Documentary evidence later showed that Shakur was targeted for frame-ups by the FBI’s COINTELPRO initiative as part of a larger effort to disrupt and neutralize social justice movements.
Ms. Shakur escaped from prison in 1979 and has lived as a political refugee in Cuba since 1984. Article 14 of the Universal Declaration of Human Rights provides that "Everyone has the right to seek and to enjoy in other countries asylum from persecution." The United Nations 1951 Convention Relating to the Status of Refugees and the 1967 Protocol Relating to the Status of Refugees guide national legislation concerning political asylum. Under these agreements, a refugee is a person who is outside her own country's territory owing to fear of persecution on protected grounds. Protected grounds include race, nationality, religion, political opinions, membership and/or participation in any particular social group or social activities. Rendering victims of persecution to their persecutor is considered violation of non-refoulement.
In addition to murder, Ms. Shakur was charged with two bank robberies, the kidnapping of a Brooklyn heroin dealer, attempted murder of two police officers in Queens, and eight other felonies related to the turnpike shootout. Three trials resulted in acquittals, one in a hung jury, one in a mistrial, and one in a conviction. Three indictments were dismissed without trial. At her final trial, Ms. Shakur was represented by NLG lawyers William Kunstler and Lennox Hinds. The proceedings were fraught with constitutional violations:

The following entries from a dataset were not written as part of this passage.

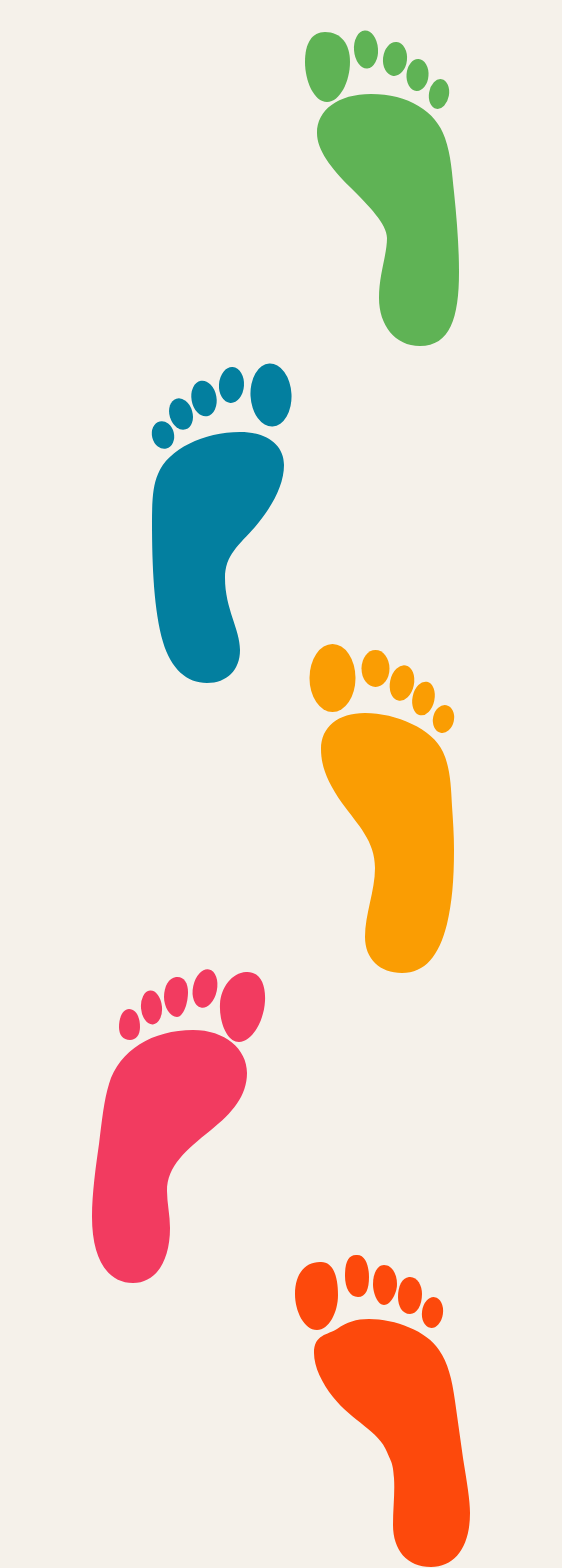
<!DOCTYPE html>
<html lang="en">
<head>
<meta charset="utf-8">
<title>Footprints</title>
<style>
:root {
  --paper: #f5f1ea;
  --green: #5fb355;
  --blue: #037f9f;
  --amber: #fa9d03;
  --pink: #f23b60;
  --orange: #fd490c;
}
html, body { margin: 0; background: var(--paper); overflow: hidden; }
.trail { display: block; width: 562px; height: 1568px; background: var(--paper); }
.green { fill: var(--green); }
.blue { fill: var(--blue); }
.amber { fill: var(--amber); }
.pink { fill: var(--pink); }
.orange { fill: var(--orange); }
</style>
</head>
<body>
<svg class="trail" viewBox="0 0 562 1568" role="img" aria-label="Five colourful footprints walking up the page">
  <g class="green">
    <path class="sole" d="M371 94C408 94 436 111 445 138C451 155 452 173 454 192C457 221 459 247 459 272C459 318 450 346 420 346C395 346 379 325 379 298C379 274 387 255 387 238C387 224 369 206 350 187C331 168 317 150 317 133C317 110 338 94 371 94Z"/>
    <path class="big-toe" d="M325 32C341 32 350 44 350 62C350 81 340 102 327 102C314 102 305 81 305 62C305 43 312 32 325 32Z"/>
    <ellipse cx="366" cy="49.500" rx="12" ry="19" transform="rotate(-4 366 49.500)"/>
    <ellipse cx="395" cy="59" rx="12" ry="17" transform="rotate(6 395 59)"/>
    <ellipse cx="417.500" cy="75" rx="11" ry="16" transform="rotate(4 417.500 75)"/>
    <ellipse cx="439" cy="94" rx="10" ry="15" transform="rotate(10 439 94)"/>
  </g>

  <g class="blue">
    <path class="sole" d="M240 432C267 432 284 445 284 465C284 485 272 507 255 527C239 545 225 555 225 578C225 609 240 629 240 650C240 670 227 683 207 683C187 683 171 669 163 642C154 611 152 566 152 522C152 500 153 485 158 474C168 449 204 432 240 432Z"/>
    <ellipse class="big-toe" cx="271" cy="395" rx="20.500" ry="31.500" transform="rotate(-3 271 395)"/>
    <ellipse cx="231.500" cy="385" rx="12.500" ry="18" transform="rotate(4 231.500 385)"/>
    <ellipse cx="204" cy="398.500" rx="12.500" ry="18" transform="rotate(-10 204 398.500)"/>
    <ellipse cx="181" cy="414" rx="11.500" ry="16" transform="rotate(-17 181 414)"/>
    <ellipse cx="163" cy="435" rx="11" ry="14" transform="rotate(-14 163 435)"/>
  </g>

  <g class="amber">
    <path class="sole" d="M365 713C396 713 433 729 443 752C450 767 451 785 452 806C453 821 454 835 454 850C454 880 452 903 447 924C439 956 425 973 402 973C380 973 365 959 365 937C365 914 375 891 375 868C375 841 358 825 342 803C328 783 321 767 321 749C321 727 338 713 365 713Z"/>
    <ellipse class="big-toe" cx="332.500" cy="678" rx="23" ry="34"/>
    <ellipse cx="375.500" cy="668.500" rx="14" ry="18.500"/>
    <ellipse cx="402" cy="683" rx="12" ry="18" transform="rotate(12 402 683)"/>
    <ellipse cx="423.500" cy="698.500" rx="11" ry="17" transform="rotate(12 423.500 698.500)"/>
    <ellipse cx="443.500" cy="719" rx="10.500" ry="14" transform="rotate(12 443.500 719)"/>
  </g>

  <g class="pink">
    <path class="sole" d="M193 1030C225 1030 247 1049 247 1073C247 1096 232 1113 211 1130C186 1150 167 1166 167 1191C167 1203 170 1215 170 1228C170 1261 156 1283 133 1283C107 1283 92 1258 92 1217C92 1193 96 1165 99 1144C102 1120 104 1100 109 1084C119 1050 153 1030 193 1030Z"/>
    <path class="big-toe" d="M246 972C259 971 266 983 265 1001C264 1021 252 1042 239 1042C227 1042 219 1022 220 1004C221 987 232 973 246 972Z"/>
    <ellipse cx="205" cy="988.500" rx="12" ry="19.500" transform="rotate(12 205 988.500)"/>
    <path d="M176 977C184 976 188 983 188 992C188 1004 183 1017 177 1017C170 1017 164 1007 164 997C164 986 169 978 176 977Z"/>
    <ellipse cx="151.500" cy="1007.500" rx="10.500" ry="17" transform="rotate(-5 151.500 1007.500)"/>
    <path d="M129 1009C136 1009 140 1017 140 1027C140 1035 136 1040 130 1040C123 1040 119 1035 119 1027C119 1017 123 1009 129 1009Z"/>
  </g>

  <g class="orange">
    <path class="sole" d="M369 1319C395 1319 427 1331 439 1350C448 1363 452 1379 455 1401L463 1458C467 1483 470 1500 470 1513C470 1547 455 1567 431 1567C407 1567 393 1550 393 1525C393 1508 395 1493 394 1478C393 1462 391 1462 387 1452C379 1431 352 1421 333 1397C322 1383 314 1367 314 1353C314 1334 328 1335 337 1329C347 1322 356 1319 369 1319Z"/>
    <path class="big-toe" d="M320 1262C333 1261 338 1276 338 1295C338 1312 329 1330 317 1330C304 1330 295 1311 295 1294C295 1274 305 1262 320 1262Z"/>
    <path d="M356 1255C365 1254 369 1265 369 1277C369 1289 366 1297 358 1297C350 1297 345 1288 345 1276C345 1263 348 1255 356 1255Z"/>
    <path d="M384 1265C392 1265 397 1274 397 1284C397 1294 390 1305 384 1305C378 1305 373 1294 373 1284C373 1274 377 1265 384 1265Z"/>
    <path d="M409 1277C417 1276 422 1285 422 1294C422 1305 417 1314 410 1314C402 1314 398 1306 398 1297C398 1286 402 1278 409 1277Z"/>
    <ellipse cx="432.500" cy="1312.500" rx="10.500" ry="15.500" transform="rotate(8 432.500 1312.500)"/>
  </g>
</svg>
</body>
</html>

- All of the 15 jurors were white, in a clear Batson v. Kentucky violation;
- Five jurors had personal connections to state troopers (one girlfriend, two nephews and two friends), posing a clear conflict of interest;
- One juror violated the jury’s sequestration order and, according to William Kunstler, a New Jersey State Assembly member spoke to jury members at the hotel where they were sequestered, urging them to convict Shakur;
- The judge cut funding for additional expert defense testimony after medical testimony demonstrated that Ms. Shakur—who had no gunpowder residues on her fingers, and whose fingerprints were not found on any weapon at the crime scene—was shot with her hands up and suffered injury to a critical nerve in her right arm, making it anatomically impossible for her to fire a weapon;
- Forensic and ballistic specialists declined to testify, citing conflicts of interest because they routinely testified for law enforcement officials.
“Through her writing, Assasta Shakur has educated generations about how the FBI operated with impunity to neutralize the Black Panther Party. Labeling Assata a terrorist and putting a bounty on her head is a clear attempt by U.S. authorities to hide this chapter in history,” said NLG Executive Director Heidi Boghosian.
The National Lawyers Guild is the oldest and largest public interest/human rights bar organization in the United States. Its headquarters are in New York and it has members in every state.